Examples
--------
Some examples are given below. For more information see
https://oneau.wordpress.com/2011/08/30/jdcal/.
Gregorian calendar:
.. code-block:: python
>>> from jdcal import gcal2jd, jd2gcal
>>> gcal2jd(2000,1,1)
(2400000.5, 51544.0)
>>> 2400000.5 + 51544.0 + 0.5
2451545.0
>>> gcal2jd(2000,2,30)
(2400000.5, 51604.0)
>>> gcal2jd(2000,3,1)
(2400000.5, 51604.0)
>>> gcal2jd(2001,2,30)
(2400000.5, 51970.0)
>>> gcal2jd(2001,3,2)
(2400000.5, 51970.0)
>>> jd2gcal(*gcal2jd(2000,1,1))
(2000, 1, 1, 0.0)
>>> jd2gcal(*gcal2jd(1950,1,1))
(1950, 1, 1, 0.0)
>>> gcal2jd(2000,1,1)
(2400000.5, 51544.0)
>>> jd2gcal(2400000.5, 51544.0)
(2000, 1, 1, 0.0)
>>> jd2gcal(2400000.5, 51544.5)
(2000, 1, 1, 0.5)
>>> jd2gcal(2400000.5, 51544.245)
(2000, 1, 1, 0.24500000000261934)
>>> jd2gcal(2400000.5, 51544.1)
(2000, 1, 1, 0.099999999998544808)
>>> jd2gcal(2400000.5, 51544.75)
(2000, 1, 1, 0.75)
Julian calendar:
.. code-block:: python
>>> jd2jcal(*jcal2jd(2000, 1, 1))
(2000, 1, 1, 0.0)
>>> jd2jcal(*jcal2jd(-4000, 10, 11))
(-4000, 10, 11, 0.0)
Gregorian leap year:
.. code-block:: python
>>> from jdcal import is_leap
>>> is_leap(2000)
True
>>> is_leap(2100)
False
JD for zero point of MJD, and MJD for JD2000.0:
.. code-block:: python
>>> from jdcal import MJD_0, MJD_JD2000
>>> print MJD_0
2400000.5
>>> print MJD_JD2000
51544.5
Installation
------------
The module can be installed using `pip`_::
$ pip install jdcal
Tests are in ``test_jdcal.py``.
Credits
--------
1. A good amount of the code is based on the excellent `TPM`_ C library
by `Jeffrey W. Percival`_.
2. The inspiration to split Julian dates into two numbers came from the
`IAU SOFA`_ C library. No code or algorithm from the SOFA library is
used in `jdcal`.

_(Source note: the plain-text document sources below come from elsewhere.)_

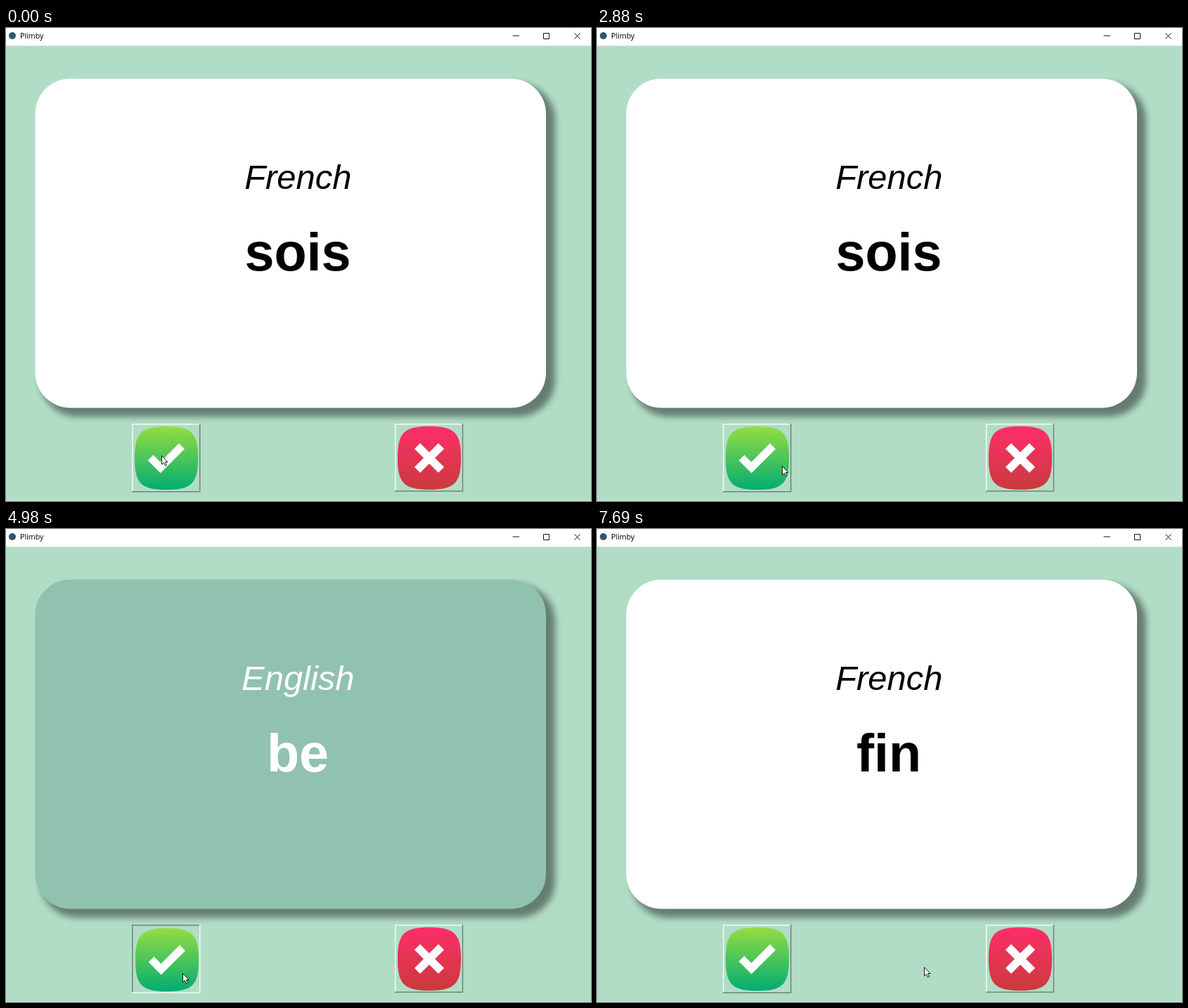
These frames come from a looping animation (832 px wide and 673 px high, 8000 ms). An HTML page:

```html
<!DOCTYPE html>
<html lang="en">
<head>
<meta charset="utf-8">
<title>Flash cards</title>
<style>
  html, body { margin: 0; width: 100%; height: 100%; overflow: hidden; background: #b1ddc6; }
  svg { display: block; width: 100%; height: 100%; }
  text { font-family: "Liberation Sans", Arial, sans-serif; font-variant-ligatures: none; }
  .bar { font: 10.7px "Open Sans", sans-serif; }
  .mid { text-anchor: middle; }
  #lang { font-size: 48.9px; font-style: italic; }
  #word { font-size: 75.5px; font-weight: bold; }
  .edge { fill: none; stroke-width: 1.5; }
</style>
</head>
<body>
<svg viewBox="0 0 832 673">
  <defs>
    <linearGradient id="green" x2="0" y2="1">
      <stop stop-color="#94dd42"/><stop offset="1" stop-color="#02ac72"/>
    </linearGradient>
    <linearGradient id="red" x2="0" y2="1">
      <stop stop-color="#fe2e6a"/><stop offset="1" stop-color="#ca3a3c"/>
    </linearGradient>
    <filter id="blur" x="-10%" y="-10%" width="120%" height="120%">
      <feGaussianBlur stdDeviation="5"/>
    </filter>
    <path id="tile" d="M0-45C36-45 45-36 45 0S36 45 0 45-45 36-45 0-36-45 0-45Z"/>
  </defs>

  <rect width="832" height="673" fill="#b1ddc6"/>
  <rect y="672" width="832" height="1" fill="#d9e6df"/>
  <rect width="832" height="25.3" fill="#fff"/>
  <circle cx="9" cy="11" r="5" fill="#2f566d"/>
  <text class="bar" x="20" y="15">Plimby</text>
  <path d="M720.5 11h9.5M764.5 7.5h8v8h-8zM808.5 7.5l8 8m0-8l-8 8" fill="none" stroke="#111"/>

  <rect x="49" y="79" width="732" height="474" rx="52" opacity=".43" filter="url(#blur)"/>
  <rect id="card" x="41.5" y="72" width="726.5" height="468.5" rx="50"/>
  <text id="lang" class="mid" x="415.3" y="229.3"/>
  <text id="word" class="mid" x="415" y="345.3"/>

  <g transform="translate(179 563)">
    <path id="lit" class="edge" d="M.8 97V.8H97"/>
    <path id="dark" class="edge" d="M0 96.7H96.7V0"/>
    <g id="yes">
      <use href="#tile" fill="url(#green)"/>
      <path d="M-26.3 3.3l7.8-7.8 10 10 26.500-26.500 8 8-34.300 34.300z" fill="#fff"/>
    </g>
  </g>
  <g transform="translate(553 563)">
    <path class="edge" d="M.8 96V.8H97" stroke="#f2faf6"/>
    <path class="edge" d="M0 96H96.5V0" stroke="#74827b"/>
    <g transform="translate(49 48.8)">
      <use href="#tile" fill="url(#red)"/>
      <path d="M-17-17L17 17M17-17L-17 17" stroke="#fff" stroke-width="11.5"/>
    </g>
  </g>
  <path id="cursor" d="M.5.5V13l3-2.700 2 4.500 2-.9-2-4.400H9z" fill="#fff" stroke="#000" stroke-width=".9"/>
</svg>
<script>
  const LOOP = 8000, STEP = 71, FLIP = 2946, PRESS = 4980, NEXT = 5050;
  const home = { x: 221, y: 608 };
  const $ = id => document.getElementById(id);

  // Each trip starts where the last one ended; bow bends its path down.
  const trips = [
    { from: 1120, to: 1490, x: 493, y: 634 },
    { from: 1564, to: 1712, x: 423, y: 630 },
    { from: 1786, to: 1860, x: 317, y: 627 },
    { from: 1930, to: 2280, x: 276, y: 624 },
    { from: 2810, to: 3150, x: 234, y: 612, bow: 3 },
    { from: 3680, to: 3950, x: 544, y: 623 },
    { from: 4150, to: 4650, x: 251, y: 632, bow: 7 },
    { from: 5770, to: 6310, x: 366, y: 633, bow: -4 },
    { from: 7040, to: 7690, x: 465, y: 623 }
  ];

  const ease = f => { f **= .9; return f * f * (3 - 2 * f); };

  // The pointer is sampled in steps and holds between them.
  function pointer(t) {
    const i = trips.findLastIndex(p => p.from <= t);
    if (i < 0) return home;
    const a = trips[i - 1] || home, b = trips[i];
    const gaps = Math.round((b.to - b.from) / STEP);
    const step = Math.floor((t - b.from) / (b.to - b.from) * gaps + 1e-6);
    const f = Math.min(1, (step + 1) / (gaps + 1)), k = ease(f);
    return {
      x: a.x + (b.x - a.x) * k,
      y: a.y + (b.y - a.y) * k + (b.bow || 0) * Math.sin(Math.PI * f)
    };
  }

  function draw(t) {
    const back = t >= FLIP && t < NEXT;
    const down = t >= PRESS && t < NEXT;
    const ink = back ? "#fff" : "#000";
    $("card").setAttribute("fill", back ? "#91c2af" : "#fff");
    $("lang").textContent = back ? "English" : "French";
    $("word").textContent = back ? "be" : t < FLIP ? "sois" : "fin";
    $("lang").setAttribute("fill", ink);
    $("word").setAttribute("fill", ink);
    $("lit").setAttribute("stroke", down ? "#74827b" : "#f2faf6");
    $("dark").setAttribute("stroke", down ? "#f2faf6" : "#74827b");
    $("yes").setAttribute("transform", down ? "translate(50 50)" : "translate(49 49)");
    const { x, y } = pointer(t);
    $("cursor").setAttribute("transform", `translate(${Math.round(x)} ${Math.round(y)})`);
  }

  const start = performance.now();
  function tick() {
    draw((performance.now() - start) % LOOP);
    requestAnimationFrame(tick);
  }
  tick();
</script>
</body>
</html>
```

License
-------
Released under BSD; see LICENSE.txt.
For comments and suggestions, email to user `prasanthhn` in the `gmail.com`
domain.